Once the pictures are set aside, print the records that follow exactly as written.

Supplied material section start

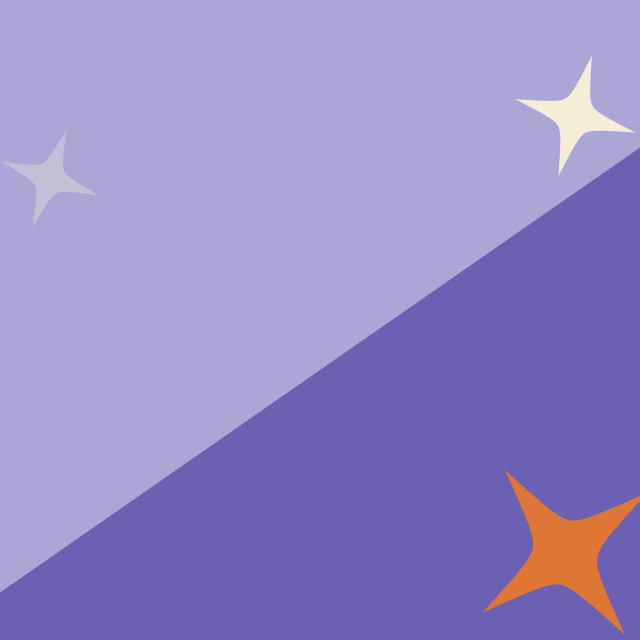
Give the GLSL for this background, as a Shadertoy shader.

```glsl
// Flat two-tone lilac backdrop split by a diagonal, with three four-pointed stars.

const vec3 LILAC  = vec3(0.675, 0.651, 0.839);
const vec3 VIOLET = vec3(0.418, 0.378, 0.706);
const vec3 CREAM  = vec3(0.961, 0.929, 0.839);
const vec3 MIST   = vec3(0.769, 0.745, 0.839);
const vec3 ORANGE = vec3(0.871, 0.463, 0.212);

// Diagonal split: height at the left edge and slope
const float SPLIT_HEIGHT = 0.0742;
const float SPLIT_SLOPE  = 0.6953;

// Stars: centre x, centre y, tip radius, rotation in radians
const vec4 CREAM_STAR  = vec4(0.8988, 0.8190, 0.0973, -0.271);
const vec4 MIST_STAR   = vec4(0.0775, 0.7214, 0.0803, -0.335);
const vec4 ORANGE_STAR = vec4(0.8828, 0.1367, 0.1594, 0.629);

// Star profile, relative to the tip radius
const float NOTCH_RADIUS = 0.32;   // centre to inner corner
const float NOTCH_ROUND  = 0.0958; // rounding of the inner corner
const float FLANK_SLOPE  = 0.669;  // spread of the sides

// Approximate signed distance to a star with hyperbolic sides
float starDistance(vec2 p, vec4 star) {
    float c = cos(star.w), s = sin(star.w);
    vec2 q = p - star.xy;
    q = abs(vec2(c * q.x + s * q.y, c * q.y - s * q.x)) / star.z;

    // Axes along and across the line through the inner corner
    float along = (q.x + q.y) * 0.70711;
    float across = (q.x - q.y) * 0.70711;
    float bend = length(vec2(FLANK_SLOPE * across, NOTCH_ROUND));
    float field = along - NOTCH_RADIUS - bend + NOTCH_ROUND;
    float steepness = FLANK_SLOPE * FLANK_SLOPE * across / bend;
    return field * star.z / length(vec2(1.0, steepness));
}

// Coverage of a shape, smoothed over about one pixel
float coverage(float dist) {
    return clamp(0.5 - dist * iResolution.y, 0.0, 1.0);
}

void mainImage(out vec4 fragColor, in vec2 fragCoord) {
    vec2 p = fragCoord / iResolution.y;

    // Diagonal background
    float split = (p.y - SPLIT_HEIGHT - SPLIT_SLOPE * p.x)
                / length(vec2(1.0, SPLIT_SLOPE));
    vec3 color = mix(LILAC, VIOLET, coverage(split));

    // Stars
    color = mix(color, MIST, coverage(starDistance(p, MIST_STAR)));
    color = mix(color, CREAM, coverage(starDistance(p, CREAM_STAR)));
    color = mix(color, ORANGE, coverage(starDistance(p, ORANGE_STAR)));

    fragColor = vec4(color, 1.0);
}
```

Supplied material section end

### Final answer
Give the GLSL for this background, as a Shadertoy shader.

```glsl
// Flat two-tone lilac backdrop split by a diagonal, with three four-pointed stars.

const vec3 LILAC  = vec3(0.675, 0.651, 0.839);
const vec3 VIOLET = vec3(0.418, 0.378, 0.706);
const vec3 CREAM  = vec3(0.961, 0.929, 0.839);
const vec3 MIST   = vec3(0.769, 0.745, 0.839);
const vec3 ORANGE = vec3(0.871, 0.463, 0.212);

// Diagonal split: height at the left edge and slope
const float SPLIT_HEIGHT = 0.0742;
const float SPLIT_SLOPE  = 0.6953;

// Stars: centre x, centre y, tip radius, rotation in radians
const vec4 CREAM_STAR  = vec4(0.8988, 0.8190, 0.0973, -0.271);
const vec4 MIST_STAR   = vec4(0.0775, 0.7214, 0.0803, -0.335);
const vec4 ORANGE_STAR = vec4(0.8828, 0.1367, 0.1594, 0.629);

// Star profile, relative to the tip radius
const float NOTCH_RADIUS = 0.32;   // centre to inner corner
const float NOTCH_ROUND  = 0.0958; // rounding of the inner corner
const float FLANK_SLOPE  = 0.669;  // spread of the sides

// Approximate signed distance to a star with hyperbolic sides
float starDistance(vec2 p, vec4 star) {
    float c = cos(star.w), s = sin(star.w);
    vec2 q = p - star.xy;
    q = abs(vec2(c * q.x + s * q.y, c * q.y - s * q.x)) / star.z;

    // Axes along and across the line through the inner corner
    float along = (q.x + q.y) * 0.70711;
    float across = (q.x - q.y) * 0.70711;
    float bend = length(vec2(FLANK_SLOPE * across, NOTCH_ROUND));
    float field = along - NOTCH_RADIUS - bend + NOTCH_ROUND;
    float steepness = FLANK_SLOPE * FLANK_SLOPE * across / bend;
    return field * star.z / length(vec2(1.0, steepness));
}

// Coverage of a shape, smoothed over about one pixel
float coverage(float dist) {
    return clamp(0.5 - dist * iResolution.y, 0.0, 1.0);
}

void mainImage(out vec4 fragColor, in vec2 fragCoord) {
    vec2 p = fragCoord / iResolution.y;

    // Diagonal background
    float split = (p.y - SPLIT_HEIGHT - SPLIT_SLOPE * p.x)
                / length(vec2(1.0, SPLIT_SLOPE));
    vec3 color = mix(LILAC, VIOLET, coverage(split));

    // Stars
    color = mix(color, MIST, coverage(starDistance(p, MIST_STAR)));
    color = mix(color, CREAM, coverage(starDistance(p, CREAM_STAR)));
    color = mix(color, ORANGE, coverage(starDistance(p, ORANGE_STAR)));

    fragColor = vec4(color, 1.0);
}
```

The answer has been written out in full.